There are three phases of CML, each determined by how many of a certain kind of cell, called a "blast" cell, that you have.

No matter what phase you're in, your doctor will be planning your treatment using the same basic approaches. You will likely get a "targeted therapy," which is one of the most effective ways to treat CML, especially in the early phase.

Doctors will give you a pill called a tyrosine kinase inhibitor, which blocks proteins that cause the cancer to grow.

You will probably stay on this medication for life, and it's important that you take it exactly as prescribed. Your doctor will monitor to make sure this therapy is working for you.

The side effects are considered mild and can include GI distress, headaches, and muscle cramps. If needed, you may get other kinds of treatment.

After chemo, you may get a stem cell transplant.
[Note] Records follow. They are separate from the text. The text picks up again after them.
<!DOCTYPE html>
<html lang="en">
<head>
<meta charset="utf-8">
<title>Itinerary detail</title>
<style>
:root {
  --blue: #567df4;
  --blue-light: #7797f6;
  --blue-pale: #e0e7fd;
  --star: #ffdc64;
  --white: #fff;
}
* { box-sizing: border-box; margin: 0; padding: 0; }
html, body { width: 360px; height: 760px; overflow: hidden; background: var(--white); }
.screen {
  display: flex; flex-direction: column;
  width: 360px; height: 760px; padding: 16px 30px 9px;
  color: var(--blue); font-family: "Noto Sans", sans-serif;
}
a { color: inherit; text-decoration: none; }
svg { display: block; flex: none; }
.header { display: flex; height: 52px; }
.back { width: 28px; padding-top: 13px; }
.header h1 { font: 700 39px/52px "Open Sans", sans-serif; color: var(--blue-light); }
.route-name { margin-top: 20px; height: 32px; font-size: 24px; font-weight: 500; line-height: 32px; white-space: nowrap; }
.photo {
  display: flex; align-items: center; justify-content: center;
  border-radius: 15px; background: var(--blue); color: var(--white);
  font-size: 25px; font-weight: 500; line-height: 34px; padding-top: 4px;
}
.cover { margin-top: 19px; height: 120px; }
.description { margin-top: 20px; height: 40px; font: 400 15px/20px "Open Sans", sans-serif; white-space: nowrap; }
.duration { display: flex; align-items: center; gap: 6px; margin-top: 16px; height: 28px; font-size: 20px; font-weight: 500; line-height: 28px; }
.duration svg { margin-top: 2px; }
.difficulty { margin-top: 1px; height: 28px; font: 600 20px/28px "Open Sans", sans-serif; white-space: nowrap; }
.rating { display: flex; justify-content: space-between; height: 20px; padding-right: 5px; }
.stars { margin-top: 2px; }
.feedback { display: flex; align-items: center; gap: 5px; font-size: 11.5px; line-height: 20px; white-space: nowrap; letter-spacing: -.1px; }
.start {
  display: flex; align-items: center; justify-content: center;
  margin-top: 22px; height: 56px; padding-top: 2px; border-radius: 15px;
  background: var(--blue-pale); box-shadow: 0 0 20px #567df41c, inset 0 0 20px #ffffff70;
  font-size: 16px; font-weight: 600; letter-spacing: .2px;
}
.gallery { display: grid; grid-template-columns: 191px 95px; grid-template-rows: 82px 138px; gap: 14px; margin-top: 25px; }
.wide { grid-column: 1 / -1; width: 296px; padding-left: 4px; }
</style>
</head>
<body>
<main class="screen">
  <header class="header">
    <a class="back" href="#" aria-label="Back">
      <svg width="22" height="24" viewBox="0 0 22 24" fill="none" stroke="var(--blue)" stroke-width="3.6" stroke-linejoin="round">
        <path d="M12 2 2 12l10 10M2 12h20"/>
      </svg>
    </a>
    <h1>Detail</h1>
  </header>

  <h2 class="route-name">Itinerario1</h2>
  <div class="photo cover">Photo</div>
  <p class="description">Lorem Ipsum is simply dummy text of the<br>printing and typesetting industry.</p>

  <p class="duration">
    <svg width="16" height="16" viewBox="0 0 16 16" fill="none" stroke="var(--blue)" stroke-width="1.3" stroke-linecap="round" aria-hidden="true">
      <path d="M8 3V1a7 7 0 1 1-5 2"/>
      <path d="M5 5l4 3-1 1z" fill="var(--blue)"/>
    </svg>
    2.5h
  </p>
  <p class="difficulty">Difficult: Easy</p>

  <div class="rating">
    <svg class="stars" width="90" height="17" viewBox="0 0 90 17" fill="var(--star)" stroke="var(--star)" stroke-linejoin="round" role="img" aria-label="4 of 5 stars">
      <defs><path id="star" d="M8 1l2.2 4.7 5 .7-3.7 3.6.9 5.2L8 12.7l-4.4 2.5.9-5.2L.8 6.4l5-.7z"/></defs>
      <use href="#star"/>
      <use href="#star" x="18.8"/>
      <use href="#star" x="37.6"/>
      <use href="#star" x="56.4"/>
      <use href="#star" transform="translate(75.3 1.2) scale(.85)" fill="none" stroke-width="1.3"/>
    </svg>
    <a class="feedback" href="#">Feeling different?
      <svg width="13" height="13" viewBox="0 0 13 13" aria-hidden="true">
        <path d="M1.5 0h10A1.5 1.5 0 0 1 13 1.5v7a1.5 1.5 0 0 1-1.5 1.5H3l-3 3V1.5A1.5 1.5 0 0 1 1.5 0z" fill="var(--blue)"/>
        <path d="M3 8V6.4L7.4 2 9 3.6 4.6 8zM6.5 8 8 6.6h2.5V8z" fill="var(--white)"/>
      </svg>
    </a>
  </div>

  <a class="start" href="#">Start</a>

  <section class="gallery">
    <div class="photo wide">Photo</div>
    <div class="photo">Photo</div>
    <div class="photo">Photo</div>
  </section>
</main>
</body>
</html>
It replaces unhealthy cells with healthy blood-forming cells and can restore your bone marrow, which is depleted by the chemo.

In some younger people, the transplant may cure CML, but generally it is considered an additional treatment.

Thanks to effective treatments like targeted therapy, many CML patients today can expect to live a full life.

Ask your doctor about any other questions you have about treatment for CML.